▶ Work task: Only one stretch of the listing below is wanted. Give it again exactly, from the line with "flex; gap: 4px;" through the line with "flex; gap: 48px;".
━━ Task inputs ━━
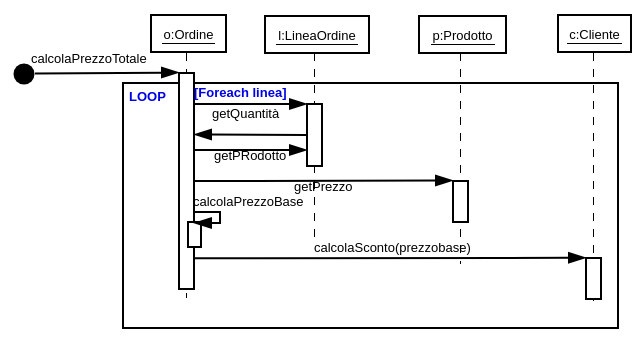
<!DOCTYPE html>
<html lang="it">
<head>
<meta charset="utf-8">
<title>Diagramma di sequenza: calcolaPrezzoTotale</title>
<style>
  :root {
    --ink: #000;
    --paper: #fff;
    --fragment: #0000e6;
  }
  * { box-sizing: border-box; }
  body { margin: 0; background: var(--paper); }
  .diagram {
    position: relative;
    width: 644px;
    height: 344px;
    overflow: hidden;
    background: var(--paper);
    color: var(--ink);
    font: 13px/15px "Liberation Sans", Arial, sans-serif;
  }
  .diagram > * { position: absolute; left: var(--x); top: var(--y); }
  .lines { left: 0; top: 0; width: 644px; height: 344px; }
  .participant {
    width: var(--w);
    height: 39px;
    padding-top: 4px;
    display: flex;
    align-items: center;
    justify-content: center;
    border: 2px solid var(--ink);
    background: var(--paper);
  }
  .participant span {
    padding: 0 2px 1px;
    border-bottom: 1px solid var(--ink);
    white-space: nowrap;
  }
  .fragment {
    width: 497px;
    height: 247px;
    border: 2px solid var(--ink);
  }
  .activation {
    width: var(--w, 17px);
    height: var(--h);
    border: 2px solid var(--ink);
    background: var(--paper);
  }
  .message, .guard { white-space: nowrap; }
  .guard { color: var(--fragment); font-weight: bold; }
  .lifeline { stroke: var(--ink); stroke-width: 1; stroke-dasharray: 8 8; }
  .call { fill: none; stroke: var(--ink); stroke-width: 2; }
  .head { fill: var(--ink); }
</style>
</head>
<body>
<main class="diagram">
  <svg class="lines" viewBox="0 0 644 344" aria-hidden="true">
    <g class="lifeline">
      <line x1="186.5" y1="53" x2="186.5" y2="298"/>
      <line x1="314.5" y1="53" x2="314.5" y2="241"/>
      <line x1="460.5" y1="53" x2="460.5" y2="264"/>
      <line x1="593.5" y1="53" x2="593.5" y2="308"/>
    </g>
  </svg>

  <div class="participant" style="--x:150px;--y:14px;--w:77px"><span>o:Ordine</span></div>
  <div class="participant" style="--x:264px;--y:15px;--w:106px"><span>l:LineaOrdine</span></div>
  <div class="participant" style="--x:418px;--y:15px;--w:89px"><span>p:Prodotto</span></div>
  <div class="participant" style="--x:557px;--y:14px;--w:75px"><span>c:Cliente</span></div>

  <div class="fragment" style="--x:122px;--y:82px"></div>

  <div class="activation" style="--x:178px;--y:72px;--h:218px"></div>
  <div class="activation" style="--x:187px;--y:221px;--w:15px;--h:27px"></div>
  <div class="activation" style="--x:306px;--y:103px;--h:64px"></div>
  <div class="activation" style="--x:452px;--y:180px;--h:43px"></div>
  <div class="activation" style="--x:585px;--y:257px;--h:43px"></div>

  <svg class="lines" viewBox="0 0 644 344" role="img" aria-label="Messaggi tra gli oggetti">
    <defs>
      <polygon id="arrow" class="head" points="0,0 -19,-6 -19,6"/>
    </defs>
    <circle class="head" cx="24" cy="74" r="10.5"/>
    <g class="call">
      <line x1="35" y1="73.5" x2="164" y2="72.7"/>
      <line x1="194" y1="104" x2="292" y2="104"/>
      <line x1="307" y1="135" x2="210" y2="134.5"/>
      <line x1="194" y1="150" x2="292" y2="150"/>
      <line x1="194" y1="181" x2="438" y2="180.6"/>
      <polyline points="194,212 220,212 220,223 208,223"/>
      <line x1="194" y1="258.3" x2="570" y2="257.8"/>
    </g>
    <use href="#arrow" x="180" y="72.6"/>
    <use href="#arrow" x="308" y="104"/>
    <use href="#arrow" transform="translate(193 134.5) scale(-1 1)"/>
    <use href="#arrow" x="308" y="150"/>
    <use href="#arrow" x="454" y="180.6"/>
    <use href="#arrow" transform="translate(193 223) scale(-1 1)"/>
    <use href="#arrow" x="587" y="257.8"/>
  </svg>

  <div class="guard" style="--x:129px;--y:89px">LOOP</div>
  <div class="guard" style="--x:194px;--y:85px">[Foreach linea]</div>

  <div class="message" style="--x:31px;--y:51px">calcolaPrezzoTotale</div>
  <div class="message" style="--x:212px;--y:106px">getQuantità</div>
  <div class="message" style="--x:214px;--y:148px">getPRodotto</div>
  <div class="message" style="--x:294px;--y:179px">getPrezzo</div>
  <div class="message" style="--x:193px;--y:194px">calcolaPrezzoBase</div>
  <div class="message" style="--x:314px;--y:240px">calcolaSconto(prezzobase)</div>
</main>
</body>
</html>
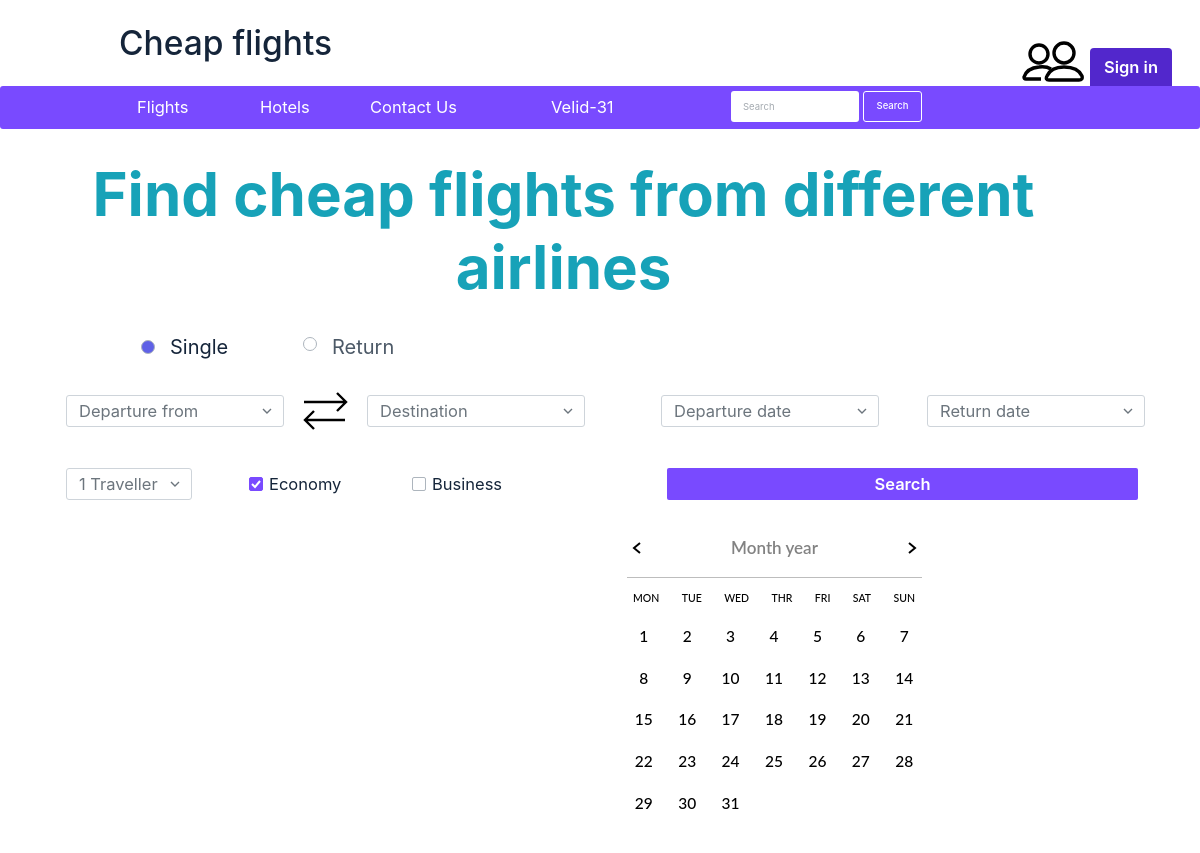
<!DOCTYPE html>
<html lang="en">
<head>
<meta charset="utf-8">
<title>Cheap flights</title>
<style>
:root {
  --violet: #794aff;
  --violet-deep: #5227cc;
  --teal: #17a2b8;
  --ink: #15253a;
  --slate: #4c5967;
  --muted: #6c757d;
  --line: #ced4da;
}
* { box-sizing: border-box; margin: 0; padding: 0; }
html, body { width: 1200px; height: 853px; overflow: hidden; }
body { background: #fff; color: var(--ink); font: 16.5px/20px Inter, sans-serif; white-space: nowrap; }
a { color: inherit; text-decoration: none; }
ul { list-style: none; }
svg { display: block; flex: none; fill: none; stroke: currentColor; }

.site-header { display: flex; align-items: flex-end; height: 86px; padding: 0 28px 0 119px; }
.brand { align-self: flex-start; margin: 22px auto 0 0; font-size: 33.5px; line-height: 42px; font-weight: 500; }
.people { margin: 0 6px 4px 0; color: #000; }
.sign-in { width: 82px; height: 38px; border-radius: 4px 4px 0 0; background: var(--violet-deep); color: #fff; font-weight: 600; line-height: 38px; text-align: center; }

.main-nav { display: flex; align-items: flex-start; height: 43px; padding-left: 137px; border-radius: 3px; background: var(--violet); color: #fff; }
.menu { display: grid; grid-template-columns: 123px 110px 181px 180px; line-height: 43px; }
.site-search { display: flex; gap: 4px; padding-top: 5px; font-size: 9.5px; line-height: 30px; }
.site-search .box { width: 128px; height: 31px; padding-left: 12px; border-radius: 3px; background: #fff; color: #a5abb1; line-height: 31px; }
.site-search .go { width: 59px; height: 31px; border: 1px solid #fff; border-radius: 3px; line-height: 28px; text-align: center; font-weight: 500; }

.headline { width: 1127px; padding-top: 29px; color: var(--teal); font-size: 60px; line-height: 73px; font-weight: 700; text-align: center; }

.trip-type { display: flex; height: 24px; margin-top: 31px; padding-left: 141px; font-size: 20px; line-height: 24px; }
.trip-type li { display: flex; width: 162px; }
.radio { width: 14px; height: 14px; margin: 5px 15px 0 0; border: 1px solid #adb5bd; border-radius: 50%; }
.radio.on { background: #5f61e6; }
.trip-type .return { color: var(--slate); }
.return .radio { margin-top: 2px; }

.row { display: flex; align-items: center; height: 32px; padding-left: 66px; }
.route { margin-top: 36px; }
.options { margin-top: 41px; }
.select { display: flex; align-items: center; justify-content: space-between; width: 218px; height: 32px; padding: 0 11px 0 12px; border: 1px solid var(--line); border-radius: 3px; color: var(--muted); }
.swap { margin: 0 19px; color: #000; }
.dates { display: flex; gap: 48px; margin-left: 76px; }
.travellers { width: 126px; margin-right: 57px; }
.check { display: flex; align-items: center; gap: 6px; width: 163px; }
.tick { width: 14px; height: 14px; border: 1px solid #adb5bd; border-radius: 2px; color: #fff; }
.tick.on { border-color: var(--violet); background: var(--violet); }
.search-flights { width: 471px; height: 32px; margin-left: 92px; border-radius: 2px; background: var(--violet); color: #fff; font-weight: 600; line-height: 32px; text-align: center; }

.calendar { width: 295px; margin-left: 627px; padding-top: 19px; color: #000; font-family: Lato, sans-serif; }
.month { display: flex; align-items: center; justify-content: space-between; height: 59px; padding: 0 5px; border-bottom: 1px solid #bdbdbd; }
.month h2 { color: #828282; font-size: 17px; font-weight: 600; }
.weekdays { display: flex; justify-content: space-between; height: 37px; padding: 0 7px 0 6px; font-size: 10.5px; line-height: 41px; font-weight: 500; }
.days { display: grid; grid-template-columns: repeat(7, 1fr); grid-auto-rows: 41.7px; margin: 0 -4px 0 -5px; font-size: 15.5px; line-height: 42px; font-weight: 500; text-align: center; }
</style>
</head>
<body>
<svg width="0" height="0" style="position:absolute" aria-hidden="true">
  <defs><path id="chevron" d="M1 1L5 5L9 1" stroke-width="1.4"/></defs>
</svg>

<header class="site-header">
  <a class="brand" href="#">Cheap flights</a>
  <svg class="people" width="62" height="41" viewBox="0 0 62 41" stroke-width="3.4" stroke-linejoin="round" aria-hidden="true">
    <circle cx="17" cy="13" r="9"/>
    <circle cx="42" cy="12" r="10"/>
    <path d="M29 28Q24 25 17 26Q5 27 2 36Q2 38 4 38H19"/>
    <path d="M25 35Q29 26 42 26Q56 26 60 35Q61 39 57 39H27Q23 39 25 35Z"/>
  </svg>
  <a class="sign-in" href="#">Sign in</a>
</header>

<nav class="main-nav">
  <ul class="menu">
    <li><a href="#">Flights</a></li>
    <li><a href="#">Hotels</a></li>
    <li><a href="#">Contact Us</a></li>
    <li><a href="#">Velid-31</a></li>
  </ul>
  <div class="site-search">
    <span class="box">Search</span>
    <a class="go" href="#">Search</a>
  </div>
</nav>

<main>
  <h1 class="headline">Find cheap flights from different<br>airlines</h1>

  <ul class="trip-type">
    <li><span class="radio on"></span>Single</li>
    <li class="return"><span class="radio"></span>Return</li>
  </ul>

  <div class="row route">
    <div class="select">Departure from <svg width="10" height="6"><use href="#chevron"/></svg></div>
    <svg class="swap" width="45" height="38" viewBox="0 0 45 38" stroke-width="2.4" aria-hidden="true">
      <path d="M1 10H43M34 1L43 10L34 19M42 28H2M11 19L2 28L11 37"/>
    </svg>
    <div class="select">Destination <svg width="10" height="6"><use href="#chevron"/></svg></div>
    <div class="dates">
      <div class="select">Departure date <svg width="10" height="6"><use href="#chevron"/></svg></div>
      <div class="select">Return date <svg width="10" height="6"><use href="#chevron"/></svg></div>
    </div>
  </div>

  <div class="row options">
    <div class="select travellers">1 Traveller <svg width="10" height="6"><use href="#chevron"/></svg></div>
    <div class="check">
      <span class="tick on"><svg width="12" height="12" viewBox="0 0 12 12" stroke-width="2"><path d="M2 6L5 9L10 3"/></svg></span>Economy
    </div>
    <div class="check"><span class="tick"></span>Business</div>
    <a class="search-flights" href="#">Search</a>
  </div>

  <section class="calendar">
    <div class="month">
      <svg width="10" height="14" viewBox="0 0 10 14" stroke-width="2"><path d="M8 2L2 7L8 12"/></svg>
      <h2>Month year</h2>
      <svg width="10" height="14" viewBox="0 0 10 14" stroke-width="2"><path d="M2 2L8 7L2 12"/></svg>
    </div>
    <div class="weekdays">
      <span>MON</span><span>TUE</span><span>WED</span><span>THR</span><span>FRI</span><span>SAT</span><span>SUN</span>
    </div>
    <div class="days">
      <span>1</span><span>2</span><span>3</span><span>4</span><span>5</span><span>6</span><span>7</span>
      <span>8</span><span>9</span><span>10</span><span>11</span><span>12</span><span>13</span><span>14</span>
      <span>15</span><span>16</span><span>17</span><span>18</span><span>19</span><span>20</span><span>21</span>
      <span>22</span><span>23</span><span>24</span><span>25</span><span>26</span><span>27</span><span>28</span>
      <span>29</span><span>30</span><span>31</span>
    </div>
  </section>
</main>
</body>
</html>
━━━
▶ Solution:
.site-search { display: flex; gap: 4px; padding-top: 5px; font-size: 9.5px; line-height: 30px; }
.site-search .box { width: 128px; height: 31px; padding-left: 12px; border-radius: 3px; background: #fff; color: #a5abb1; line-height: 31px; }
.site-search .go { width: 59px; height: 31px; border: 1px solid #fff; border-radius: 3px; line-height: 28px; text-align: center; font-weight: 500; }

.headline { width: 1127px; padding-top: 29px; color: var(--teal); font-size: 60px; line-height: 73px; font-weight: 700; text-align: center; }

.trip-type { display: flex; height: 24px; margin-top: 31px; padding-left: 141px; font-size: 20px; line-height: 24px; }
.trip-type li { display: flex; width: 162px; }
.radio { width: 14px; height: 14px; margin: 5px 15px 0 0; border: 1px solid #adb5bd; border-radius: 50%; }
.radio.on { background: #5f61e6; }
.trip-type .return { color: var(--slate); }
.return .radio { margin-top: 2px; }

.row { display: flex; align-items: center; height: 32px; padding-left: 66px; }
.route { margin-top: 36px; }
.options { margin-top: 41px; }
.select { display: flex; align-items: center; justify-content: space-between; width: 218px; height: 32px; padding: 0 11px 0 12px; border: 1px solid var(--line); border-radius: 3px; color: var(--muted); }
.swap { margin: 0 19px; color: #000; }
.dates { display: flex; gap: 48px; margin-left: 76px; }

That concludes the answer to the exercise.